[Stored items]
--

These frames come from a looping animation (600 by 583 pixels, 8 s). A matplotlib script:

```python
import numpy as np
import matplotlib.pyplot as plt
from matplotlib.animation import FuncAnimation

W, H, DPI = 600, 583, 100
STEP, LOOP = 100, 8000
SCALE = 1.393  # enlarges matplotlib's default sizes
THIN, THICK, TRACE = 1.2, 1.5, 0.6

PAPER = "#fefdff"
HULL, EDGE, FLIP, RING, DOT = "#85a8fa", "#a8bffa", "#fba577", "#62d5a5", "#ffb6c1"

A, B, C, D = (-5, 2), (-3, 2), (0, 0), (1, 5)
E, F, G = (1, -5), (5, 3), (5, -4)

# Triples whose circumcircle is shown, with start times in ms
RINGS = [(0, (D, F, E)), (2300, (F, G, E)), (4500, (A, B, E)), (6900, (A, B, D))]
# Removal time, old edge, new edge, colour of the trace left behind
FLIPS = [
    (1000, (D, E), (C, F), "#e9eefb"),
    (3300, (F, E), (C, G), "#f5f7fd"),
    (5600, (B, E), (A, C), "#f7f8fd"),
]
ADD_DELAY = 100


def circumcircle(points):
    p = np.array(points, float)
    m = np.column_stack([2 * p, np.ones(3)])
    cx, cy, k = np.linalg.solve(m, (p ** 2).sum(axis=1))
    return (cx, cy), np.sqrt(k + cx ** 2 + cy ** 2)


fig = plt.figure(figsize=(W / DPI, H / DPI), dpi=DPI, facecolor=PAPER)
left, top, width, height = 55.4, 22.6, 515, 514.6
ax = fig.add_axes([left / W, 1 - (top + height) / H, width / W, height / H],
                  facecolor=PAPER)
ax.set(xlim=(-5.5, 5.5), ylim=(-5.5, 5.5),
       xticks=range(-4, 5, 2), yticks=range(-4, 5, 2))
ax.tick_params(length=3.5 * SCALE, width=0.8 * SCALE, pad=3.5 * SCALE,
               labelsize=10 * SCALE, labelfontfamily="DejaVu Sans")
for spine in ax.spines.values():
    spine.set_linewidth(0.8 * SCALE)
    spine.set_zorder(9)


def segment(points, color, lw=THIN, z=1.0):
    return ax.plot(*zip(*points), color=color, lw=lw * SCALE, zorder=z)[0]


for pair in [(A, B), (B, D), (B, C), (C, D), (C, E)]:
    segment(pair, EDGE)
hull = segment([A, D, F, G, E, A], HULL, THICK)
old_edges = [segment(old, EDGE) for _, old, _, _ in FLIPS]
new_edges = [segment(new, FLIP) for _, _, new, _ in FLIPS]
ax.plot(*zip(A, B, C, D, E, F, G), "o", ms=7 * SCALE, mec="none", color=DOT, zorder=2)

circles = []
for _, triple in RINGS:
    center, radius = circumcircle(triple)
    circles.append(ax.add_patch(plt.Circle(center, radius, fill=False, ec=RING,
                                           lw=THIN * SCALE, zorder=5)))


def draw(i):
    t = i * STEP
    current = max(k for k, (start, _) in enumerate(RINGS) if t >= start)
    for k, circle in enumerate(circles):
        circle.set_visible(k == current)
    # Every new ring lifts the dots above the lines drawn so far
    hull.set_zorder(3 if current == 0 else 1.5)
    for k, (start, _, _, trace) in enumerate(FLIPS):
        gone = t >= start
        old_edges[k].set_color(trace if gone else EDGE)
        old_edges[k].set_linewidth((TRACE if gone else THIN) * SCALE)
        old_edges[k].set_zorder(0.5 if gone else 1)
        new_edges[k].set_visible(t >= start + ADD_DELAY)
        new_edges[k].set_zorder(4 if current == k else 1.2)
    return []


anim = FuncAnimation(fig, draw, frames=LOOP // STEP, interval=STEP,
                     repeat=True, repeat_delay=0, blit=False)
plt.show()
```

--

Give the entries again in full, exactly as they are written.

These frames come from a looping animation (600 by 583 pixels, 8 s). A matplotlib script:

```python
import numpy as np
import matplotlib.pyplot as plt
from matplotlib.animation import FuncAnimation

W, H, DPI = 600, 583, 100
STEP, LOOP = 100, 8000
SCALE = 1.393  # enlarges matplotlib's default sizes
THIN, THICK, TRACE = 1.2, 1.5, 0.6

PAPER = "#fefdff"
HULL, EDGE, FLIP, RING, DOT = "#85a8fa", "#a8bffa", "#fba577", "#62d5a5", "#ffb6c1"

A, B, C, D = (-5, 2), (-3, 2), (0, 0), (1, 5)
E, F, G = (1, -5), (5, 3), (5, -4)

# Triples whose circumcircle is shown, with start times in ms
RINGS = [(0, (D, F, E)), (2300, (F, G, E)), (4500, (A, B, E)), (6900, (A, B, D))]
# Removal time, old edge, new edge, colour of the trace left behind
FLIPS = [
    (1000, (D, E), (C, F), "#e9eefb"),
    (3300, (F, E), (C, G), "#f5f7fd"),
    (5600, (B, E), (A, C), "#f7f8fd"),
]
ADD_DELAY = 100


def circumcircle(points):
    p = np.array(points, float)
    m = np.column_stack([2 * p, np.ones(3)])
    cx, cy, k = np.linalg.solve(m, (p ** 2).sum(axis=1))
    return (cx, cy), np.sqrt(k + cx ** 2 + cy ** 2)


fig = plt.figure(figsize=(W / DPI, H / DPI), dpi=DPI, facecolor=PAPER)
left, top, width, height = 55.4, 22.6, 515, 514.6
ax = fig.add_axes([left / W, 1 - (top + height) / H, width / W, height / H],
                  facecolor=PAPER)
ax.set(xlim=(-5.5, 5.5), ylim=(-5.5, 5.5),
       xticks=range(-4, 5, 2), yticks=range(-4, 5, 2))
ax.tick_params(length=3.5 * SCALE, width=0.8 * SCALE, pad=3.5 * SCALE,
               labelsize=10 * SCALE, labelfontfamily="DejaVu Sans")
for spine in ax.spines.values():
    spine.set_linewidth(0.8 * SCALE)
    spine.set_zorder(9)


def segment(points, color, lw=THIN, z=1.0):
    return ax.plot(*zip(*points), color=color, lw=lw * SCALE, zorder=z)[0]


for pair in [(A, B), (B, D), (B, C), (C, D), (C, E)]:
    segment(pair, EDGE)
hull = segment([A, D, F, G, E, A], HULL, THICK)
old_edges = [segment(old, EDGE) for _, old, _, _ in FLIPS]
new_edges = [segment(new, FLIP) for _, _, new, _ in FLIPS]
ax.plot(*zip(A, B, C, D, E, F, G), "o", ms=7 * SCALE, mec="none", color=DOT, zorder=2)

circles = []
for _, triple in RINGS:
    center, radius = circumcircle(triple)
    circles.append(ax.add_patch(plt.Circle(center, radius, fill=False, ec=RING,
                                           lw=THIN * SCALE, zorder=5)))


def draw(i):
    t = i * STEP
    current = max(k for k, (start, _) in enumerate(RINGS) if t >= start)
    for k, circle in enumerate(circles):
        circle.set_visible(k == current)
    # Every new ring lifts the dots above the lines drawn so far
    hull.set_zorder(3 if current == 0 else 1.5)
    for k, (start, _, _, trace) in enumerate(FLIPS):
        gone = t >= start
        old_edges[k].set_color(trace if gone else EDGE)
        old_edges[k].set_linewidth((TRACE if gone else THIN) * SCALE)
        old_edges[k].set_zorder(0.5 if gone else 1)
        new_edges[k].set_visible(t >= start + ADD_DELAY)
        new_edges[k].set_zorder(4 if current == k else 1.2)
    return []


anim = FuncAnimation(fig, draw, frames=LOOP // STEP, interval=STEP,
                     repeat=True, repeat_delay=0, blit=False)
plt.show()
```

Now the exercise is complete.